Saved data entries:
"""

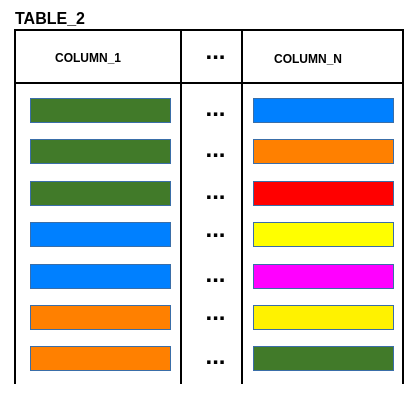
<!DOCTYPE html>
<html lang="en">
<head>
<meta charset="utf-8">
<title>TABLE_2</title>
<style>
:root {
  --ink: #000;
  --paper: #fff;
  --outline: #3a6ea8;
  --green: #417a29;
  --blue: #0080ff;
  --orange: #ff8000;
  --red: #ff0000;
  --yellow: #ffff00;
  --gold: #fff200;
  --magenta: #ff00ff;
}
* { box-sizing: border-box; margin: 0; }
body {
  width: 416px;
  height: 397px;
  padding: 9px 0 0 14px;
  overflow: hidden;
  background: var(--paper);
  color: var(--ink);
  font-family: "Liberation Sans", Arial, sans-serif;
  font-weight: 700;
}
.table-name {
  height: 20px;
  padding-left: 1px;
  font-size: 16px;
  line-height: 19px;
}
.table {
  display: grid;
  grid-template-columns: 166px 61px 159px;
  grid-template-rows: 53px 300px;
  width: 390px;
  border: 2px solid var(--ink);
  border-bottom: 0;
}
.heading {
  display: flex;
  align-items: center;
  border-bottom: 2px solid var(--ink);
  font-size: 12px;
}
.heading.first { padding: 3px 0 0 39px; }
.heading.last { padding: 4px 0 0 31px; }
.heading.middle { justify-content: center; }
.first, .middle { border-right: 2px solid var(--ink); }
.column {
  display: grid;
  grid-auto-rows: 25px;
  align-content: start;
  row-gap: 16.4px;
  padding-top: 14px;
}
.column.first { padding-left: 14px; }
.column.last { padding-left: 10px; }
.column.middle { justify-items: center; }
.value {
  width: 141px;
  border: 1px solid var(--outline);
  background: var(--fill);
}
.green { --fill: var(--green); }
.blue { --fill: var(--blue); }
.orange { --fill: var(--orange); }
.red { --fill: var(--red); }
.yellow { --fill: var(--yellow); }
.gold { --fill: var(--gold); }
.magenta { --fill: var(--magenta); }
.dots {
  position: relative;
  top: -3px;
  left: 4px;
  font-size: 24px;
  line-height: 25px;
}
.dots.raised { top: -6px; }
</style>
</head>
<body>
<h1 class="table-name">TABLE_2</h1>
<main class="table">
  <div class="heading first">COLUMN_1</div>
  <div class="heading middle"><span class="dots raised">...</span></div>
  <div class="heading last">COLUMN_N</div>

  <div class="column first">
    <div class="value green"></div>
    <div class="value green"></div>
    <div class="value green"></div>
    <div class="value blue"></div>
    <div class="value blue"></div>
    <div class="value orange"></div>
    <div class="value orange"></div>
  </div>

  <div class="column middle">
    <span class="dots">...</span>
    <span class="dots">...</span>
    <span class="dots">...</span>
    <span class="dots raised">...</span>
    <span class="dots">...</span>
    <span class="dots raised">...</span>
    <span class="dots">...</span>
  </div>

  <div class="column last">
    <div class="value blue"></div>
    <div class="value orange"></div>
    <div class="value red"></div>
    <div class="value yellow"></div>
    <div class="value magenta"></div>
    <div class="value gold"></div>
    <div class="value green"></div>
  </div>
</main>
</body>
</html>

"""

• Task requirements
Word for word, repeat all of the entries above, leaving out the pictures.

• Exercise answer
<!DOCTYPE html>
<html lang="en">
<head>
<meta charset="utf-8">
<title>TABLE_2</title>
<style>
:root {
  --ink: #000;
  --paper: #fff;
  --outline: #3a6ea8;
  --green: #417a29;
  --blue: #0080ff;
  --orange: #ff8000;
  --red: #ff0000;
  --yellow: #ffff00;
  --gold: #fff200;
  --magenta: #ff00ff;
}
* { box-sizing: border-box; margin: 0; }
body {
  width: 416px;
  height: 397px;
  padding: 9px 0 0 14px;
  overflow: hidden;
  background: var(--paper);
  color: var(--ink);
  font-family: "Liberation Sans", Arial, sans-serif;
  font-weight: 700;
}
.table-name {
  height: 20px;
  padding-left: 1px;
  font-size: 16px;
  line-height: 19px;
}
.table {
  display: grid;
  grid-template-columns: 166px 61px 159px;
  grid-template-rows: 53px 300px;
  width: 390px;
  border: 2px solid var(--ink);
  border-bottom: 0;
}
.heading {
  display: flex;
  align-items: center;
  border-bottom: 2px solid var(--ink);
  font-size: 12px;
}
.heading.first { padding: 3px 0 0 39px; }
.heading.last { padding: 4px 0 0 31px; }
.heading.middle { justify-content: center; }
.first, .middle { border-right: 2px solid var(--ink); }
.column {
  display: grid;
  grid-auto-rows: 25px;
  align-content: start;
  row-gap: 16.4px;
  padding-top: 14px;
}
.column.first { padding-left: 14px; }
.column.last { padding-left: 10px; }
.column.middle { justify-items: center; }
.value {
  width: 141px;
  border: 1px solid var(--outline);
  background: var(--fill);
}
.green { --fill: var(--green); }
.blue { --fill: var(--blue); }
.orange { --fill: var(--orange); }
.red { --fill: var(--red); }
.yellow { --fill: var(--yellow); }
.gold { --fill: var(--gold); }
.magenta { --fill: var(--magenta); }
.dots {
  position: relative;
  top: -3px;
  left: 4px;
  font-size: 24px;
  line-height: 25px;
}
.dots.raised { top: -6px; }
</style>
</head>
<body>
<h1 class="table-name">TABLE_2</h1>
<main class="table">
  <div class="heading first">COLUMN_1</div>
  <div class="heading middle"><span class="dots raised">...</span></div>
  <div class="heading last">COLUMN_N</div>

  <div class="column first">
    <div class="value green"></div>
    <div class="value green"></div>
    <div class="value green"></div>
    <div class="value blue"></div>
    <div class="value blue"></div>
    <div class="value orange"></div>
    <div class="value orange"></div>
  </div>

  <div class="column middle">
    <span class="dots">...</span>
    <span class="dots">...</span>
    <span class="dots">...</span>
    <span class="dots raised">...</span>
    <span class="dots">...</span>
    <span class="dots raised">...</span>
    <span class="dots">...</span>
  </div>

  <div class="column last">
    <div class="value blue"></div>
    <div class="value orange"></div>
    <div class="value red"></div>
    <div class="value yellow"></div>
    <div class="value magenta"></div>
    <div class="value gold"></div>
    <div class="value green"></div>
  </div>
</main>
</body>
</html>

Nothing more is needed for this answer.